**Document images with source code:**
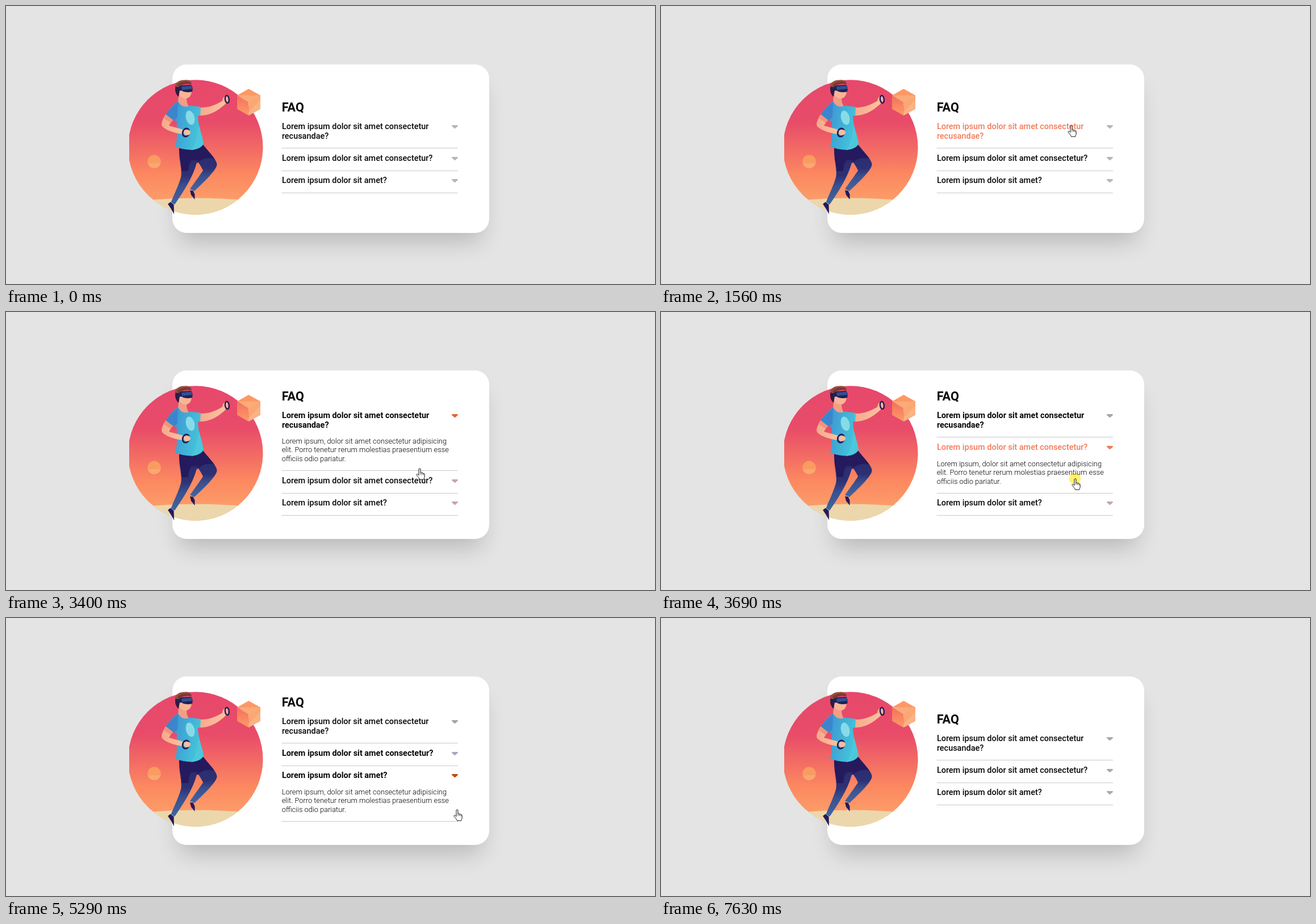
An HTML page for the animation above (8230 ms loop, 1143 px wide and 490 px high).

```html
<!DOCTYPE html>
<html lang="en">
<head>
<meta charset="utf-8">
<title>FAQ accordion</title>
<style>
  html, body { margin: 0; width: 100%; height: 100%; overflow: hidden; background: #e4e4e4; }
  .card {
    position: absolute; left: 293px; top: 103px; width: 558px; height: 296.5px;
    border-radius: 25px; background: #fff;
    box-shadow: 0 27px 40px -13px rgba(0, 0, 0, .2);
  }
  svg { position: absolute; left: 0; top: 0; display: block; }
  text { font-family: Roboto, sans-serif; fill: #080808; }
  .title { font-size: 21.6px; font-weight: 700; }
  .question { font-size: 14.45px; font-weight: 500; }
  .answer { font-size: 12.83px; font-weight: 300; fill: #000; }
  .rule { fill: #c9c9c9; }
  #click { fill: #fff36b; mix-blend-mode: multiply; }
</style>
</head>
<body>
<div class="card"></div>
<svg width="1143" height="490" viewBox="0 0 1143 490">
  <defs>
    <linearGradient id="sky" x1="0" y1="0" x2="0" y2="1">
      <stop offset="0" stop-color="#e7486b"/>
      <stop offset=".32" stop-color="#e84c69"/>
      <stop offset=".7" stop-color="#fc8860"/>
      <stop offset="1" stop-color="#fda86e"/>
    </linearGradient>
    <linearGradient id="shirt" x1="0" y1="0" x2="1" y2=".25">
      <stop offset=".15" stop-color="#3d90d2"/>
      <stop offset=".9" stop-color="#43bfd9"/>
    </linearGradient>
    <linearGradient id="skin" x1="0" y1="0" x2="1" y2="0">
      <stop offset="0" stop-color="#f6a98b"/>
      <stop offset="1" stop-color="#fbc3a0"/>
    </linearGradient>
    <linearGradient id="leg" x1="0" y1="0" x2="0" y2="1">
      <stop offset=".25" stop-color="#251a5e"/>
      <stop offset=".29" stop-color="#2b2d70"/>
      <stop offset=".52" stop-color="#2d3174"/>
      <stop offset=".7" stop-color="#3a5190"/>
      <stop offset="1" stop-color="#4265a2"/>
    </linearGradient>
    <linearGradient id="side" x1="0" y1="0" x2="0" y2="1">
      <stop offset="0" stop-color="#f3705f"/>
      <stop offset="1" stop-color="#fd9c65"/>
    </linearGradient>
    <clipPath id="disc"><circle cx="333.700" cy="249" r="118.800"/></clipPath>
    <clipPath id="edge"><rect x="217" y="120" width="240" height="260"/></clipPath>
  </defs>

  <g clip-path="url(#edge)">
    <g clip-path="url(#disc)">
      <rect x="214" y="130" width="240" height="238" fill="url(#sky)"/>
      <path d="M240 343Q334 334 430 343V370H240Z" fill="#ecd7ac"/>
    </g>
    <circle cx="261" cy="274.300" r="11.800" fill="#fa9b61"/>
    <path d="M249.600 277H272.400A11.800 11.800 0 0 1 249.600 277Z" fill="#f9a870"/>
  </g>

  <g id="cube">
    <path d="M427.300 146L448 157.500L427.300 169.500L407 157.500Z" fill="#fd9865"/>
    <path d="M408 157.500H448L427.300 169.500Z" fill="#f9ab79"/>
    <path d="M407 157.500L427.300 169.500V193L407 181.500Z" fill="url(#side)"/>
    <path d="M448 157.500L427.300 169.500V193L448 181.500Z" fill="#fba673"/>
    <path d="M448 165L427.300 187V193L448 181.500Z" fill="#f9b384"/>
  </g>

  <g id="player">
    <path d="M346 243C355 255 371 270 371.500 279C372 288 350 309 332 326L324 322.500C333 310 341 299 347 290C344 283 340 277 334 270Z" fill="url(#leg)"/>
    <path d="M346 243C352 252 361 261 367 269C356 266 344 269 337 277L330 268Z" fill="#251a5e"/>
    <path d="M324 325L329.500 325.500L332.500 332V341L326 333Z" fill="#241a5c"/>
    <path d="M305 247L347 243C347 258 340 268 336 276C329 303 311 329 297 350L290.500 346C297 330 304 316 308 302C311 288 304 274 305 247Z" fill="url(#leg)"/>
    <path d="M305 247L347 242C348 255 343 263 338 269C328 265 322 275 321 291H309.500C309 276 305 262 305 247Z" fill="#251a5e"/>
    <path d="M289.500 345.500L295.500 350L296 367L291 358L285 349Z" fill="#241a5c"/>

    <path d="M339 179C357 180 370 174 383 166L387 172C376 182 361 194 340 193Z" fill="url(#skin)"/>
    <path d="M381 166C382 160 387 157 391 159C394 164 391 171 386 172Z" fill="#f9b695"/>
    <ellipse cx="389.300" cy="164.500" rx="3.400" ry="6.700" fill="none" stroke="#211a58" stroke-width="2.400" transform="rotate(-8 389 164)"/>

    <path d="M304 157L318 162C318 168 319 173 322 177C315 180 307 177 303 171Z" fill="#f29e86"/>
    <path d="M302 146L327 149C327 157 323 163 316 163C308 162 302 157 302 146Z" fill="#f8b596"/>
    <path d="M303 168C309 178 316 179 324 175.500L343 178L342 193L338 194C338 211 346 227 348 243C341 256 318 256 298 248C303 233 300 217 301 204L281 192C288 181 294 174 303 168Z" fill="url(#shirt)"/>
    <path d="M340 211C343 222 346 233 348 243C343 250 335 253 326 254C337 241 335 226 340 211Z" fill="#4bc8dc"/>
    <path d="M303 169C296 175 287 184 281 192L296 202L302 196Z" fill="#3c85cc"/>
    <ellipse cx="324.500" cy="197" rx="7.600" ry="12.800" fill="#87dbe8" transform="rotate(-14 324.500 197)"/>

    <path d="M281 191L294 201C290 205 288 209 287 211L313 218L314 226C299 225 281 219 275 212C272 207 277 198 281 191Z" fill="url(#skin)"/>
    <path d="M281 191L294 201L290 206L278 198Z" fill="#ef947b"/>
    <ellipse cx="317" cy="223" rx="5.700" ry="7.300" fill="none" stroke="#221b5c" stroke-width="2.800" transform="rotate(18 317 223)"/>
    <path d="M313 220C317 217 324 217 325 222C325 227 320 229 315 227Z" fill="#fabd9d"/>

    <path d="M299 139L308 137L304 160C300 157 296 150 299 139Z" fill="#35183f"/>
    <path d="M297 142C299 134 306 130 314 130.500C322 129 328 133 327 138C318 136 311 137 304 143Z" fill="#9a4c3a"/>
    <path d="M302 139C308 133 316 132 324 134L327 138C317 136 310 138 304 143Z" fill="#7b3835"/>
    <path d="M300 146L309 140L326 139C329 142 329 147 328 151C321 153 313 152 309 149L300 150Z" fill="#20205a"/>
    <path d="M309 142L327 140.500L328 146L310 148Z" fill="#34508d"/>
  </g>

  <text class="title" id="title" x="485.800">FAQ</text>
  <g id="list"></g>
  <circle id="click" r="10.300"/>
  <g id="cursor" stroke="#111" fill="#fff" stroke-linejoin="round">
    <g id="hand" transform="translate(-6 0)">
      <path d="M5 2C5 .3 8 .3 8 2V8.500C8.500 7.400 10.700 7.500 10.900 9C11.600 8.100 13.200 8.500 13.300 10C14.100 9.400 15.200 9.900 15.200 11.200V15C15.200 17.500 13.800 18 13.800 20.200H6.500C6.300 18.200 3 15 1.200 12.600C.3 11.200 2 9.900 3.400 11.200L5 12.800Z"/>
      <path d="M8 8.500V11.500M10.700 9V12M13.200 10V12.500" fill="none" stroke-width=".8"/>
    </g>
    <path id="pointer" d="M.5 .5V16L4 12.700L6.500 18.500L8.800 17.500L6.400 11.800H11.500Z"/>
  </g>
</svg>

<script>
const LOOP = 8230, STEP = 66.95, START = 600;
const DARK = [8, 8, 8], ORANGE = [243, 122, 88];
const $ = id => document.getElementById(id);

const ANSWER = ['Lorem ipsum, dolor sit amet consectetur adipisicing',
  'elit. Porro tenetur rerum molestias praesentium esse', 'officiis odio pariatur.'];
const LINE_Y = [0, 15, 31];

// Positions while closed; hover entries are fade in from/to, fade out from/to.
const ITEMS = [
  { lines: ['Lorem ipsum dolor sit amet consectetur', 'recusandae?'], y: 217, rule: 250, answerY: 262,
    hover: [1140, 1405, 3010, 3220], bold: [2150, 3820] },
  { lines: ['Lorem ipsum dolor sit amet consectetur?'], y: 273, rule: 290, answerY: 302,
    hover: [3400, 3610, 3720, 3885], bold: [3890, 5500] },
  { lines: ['Lorem ipsum dolor sit amet?'], y: 312, rule: 329, answerY: 341,
    hover: [6570, 6825, 7250, 7560], bold: [5290, 6690] }
];

// Start time, open item (0 for none), arrow colours.
const STATES = [
  [0, 0, ['#bfb3b3', '#bfb3b3', '#bfb3b3']],
  [2020, 1, ['#e0662f', '#cba3b0', '#cba3b0']],
  [3620, 2, ['#aca3aa', '#f07a55', '#cba3b0']],
  [5160, 3, ['#a8a3a5', '#a4abba', '#c04a10']],
  [6490, 0, ['#aaa', '#aaa', '#aaa']]
];
const CLICK_TIME = 130;

const smooth = x => x * x * (3 - 2 * x);
const easeIn = x => x * x;
const easeOut = x => 1 - (1 - x) ** 2;
const PATH = [
  [600, 1082, 462], [1403, 728, 212, easeOut], [1555, 722, 210], [2885, 722, 210],
  [2943, 724, 211], [3612, 729, 293], [4350, 729, 293], [4950, 794, 337],
  [6150, 794, 337], [6285, 765, 323], [7230, 765, 323], [7560, 1078, 469, easeIn]
];
const HIDE = 7600;

function add(parent, tag, attrs, text) {
  const el = document.createElementNS('http://www.w3.org/2000/svg', tag);
  for (const key in attrs) el.setAttribute(key, attrs[key]);
  if (text) el.textContent = text;
  return parent.appendChild(el);
}

for (const item of ITEMS) {
  item.head = add($('list'), 'g', {});
  item.texts = item.lines.map((line, i) =>
    add(item.head, 'text', { class: 'question', x: 485.9, y: item.y + 17 * i }, line));
  item.arrow = add(item.head, 'path', {
    transform: `translate(785 ${item.y - 7})`,
    d: 'M1 0H10Q11.8 .5 10.8 1.7L6.3 5.8Q5.500 6.400 4.700 5.800L.2 1.7Q-.8 .5 1 0Z'
  });
  item.line = add($('list'), 'rect', { class: 'rule', x: 485.5, width: 310.5, height: 1 });
  item.body = add($('list'), 'g', { transform: 'translate(0 -30)' });
  ANSWER.forEach((line, i) =>
    add(item.body, 'text', { class: 'answer', x: 485.7, y: item.answerY + LINE_Y[i] }, line));
}

const ramp = (t, a, b) => smooth(Math.min(1, Math.max(0, (t - a) / (b - a))));
const mix = k => `rgb(${DARK.map((c, i) => Math.round(c + (ORANGE[i] - c) * k))})`;

function place(t) {
  const i = PATH.findIndex(key => key[0] > t);
  if (i < 0) return PATH[PATH.length - 1].slice(1, 3);
  if (i === 0) return PATH[0].slice(1, 3);
  const [t0, x0, y0] = PATH[i - 1], [t1, x1, y1, ease = smooth] = PATH[i];
  const k = ease((t - t0) / (t1 - t0));
  return [x0 + (x1 - x0) * k, y0 + (y1 - y0) * k];
}

function draw(t) {
  // The pointer and colour fades advance in fixed steps.
  const q = START + Math.floor((t - START + 20) / STEP) * STEP;
  const [since, open, arrows] = STATES.filter(s => s[0] <= t).pop();

  $('title').setAttribute('y', open ? 156 : 186);
  ITEMS.forEach((item, i) => {
    const headShift = !open ? 0 : i < open ? -30 : 29;
    const ruleShift = !open ? 0 : i < open - 1 ? -30 : 29;
    const [a, b, c, d] = item.hover;
    const color = mix(ramp(q, a, b) - ramp(q, c, d));
    const weight = t >= item.bold[0] && t < item.bold[1] ? 700 : 500;
    item.head.setAttribute('transform', `translate(0 ${headShift})`);
    item.line.setAttribute('y', item.rule + ruleShift);
    item.arrow.setAttribute('fill', arrows[i]);
    item.body.style.display = open === i + 1 ? '' : 'none';
    for (const el of item.texts) {
      el.style.fill = color;
      el.style.fontWeight = weight;
    }
  });

  const [x, y] = place(q).map(Math.round);
  const hand = x < 800;
  $('cursor').style.display = t >= START && t < HIDE ? '' : 'none';
  $('cursor').setAttribute('transform', `translate(${x} ${y})`);
  $('hand').style.display = hand ? '' : 'none';
  $('pointer').style.display = hand ? 'none' : '';
  $('click').style.display = since && t < since + CLICK_TIME ? '' : 'none';
  $('click').setAttribute('cx', x);
  $('click').setAttribute('cy', y + .5);
}

const origin = performance.now();
function tick() {
  draw((performance.now() - origin) % LOOP);
  requestAnimationFrame(tick);
}
tick();
</script>
</body>
</html>
```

**PROBLEM DESCRIPTION:**
Copy each line of the data that includes the word "stroke".

**RESULT OF THE EXERCISE:**
    <ellipse cx="389.300" cy="164.500" rx="3.400" ry="6.700" fill="none" stroke="#211a58" stroke-width="2.400" transform="rotate(-8 389 164)"/>
    <ellipse cx="317" cy="223" rx="5.700" ry="7.300" fill="none" stroke="#221b5c" stroke-width="2.800" transform="rotate(18 317 223)"/>
  <g id="cursor" stroke="#111" fill="#fff" stroke-linejoin="round">
      <path d="M8 8.500V11.500M10.700 9V12M13.200 10V12.500" fill="none" stroke-width=".8"/>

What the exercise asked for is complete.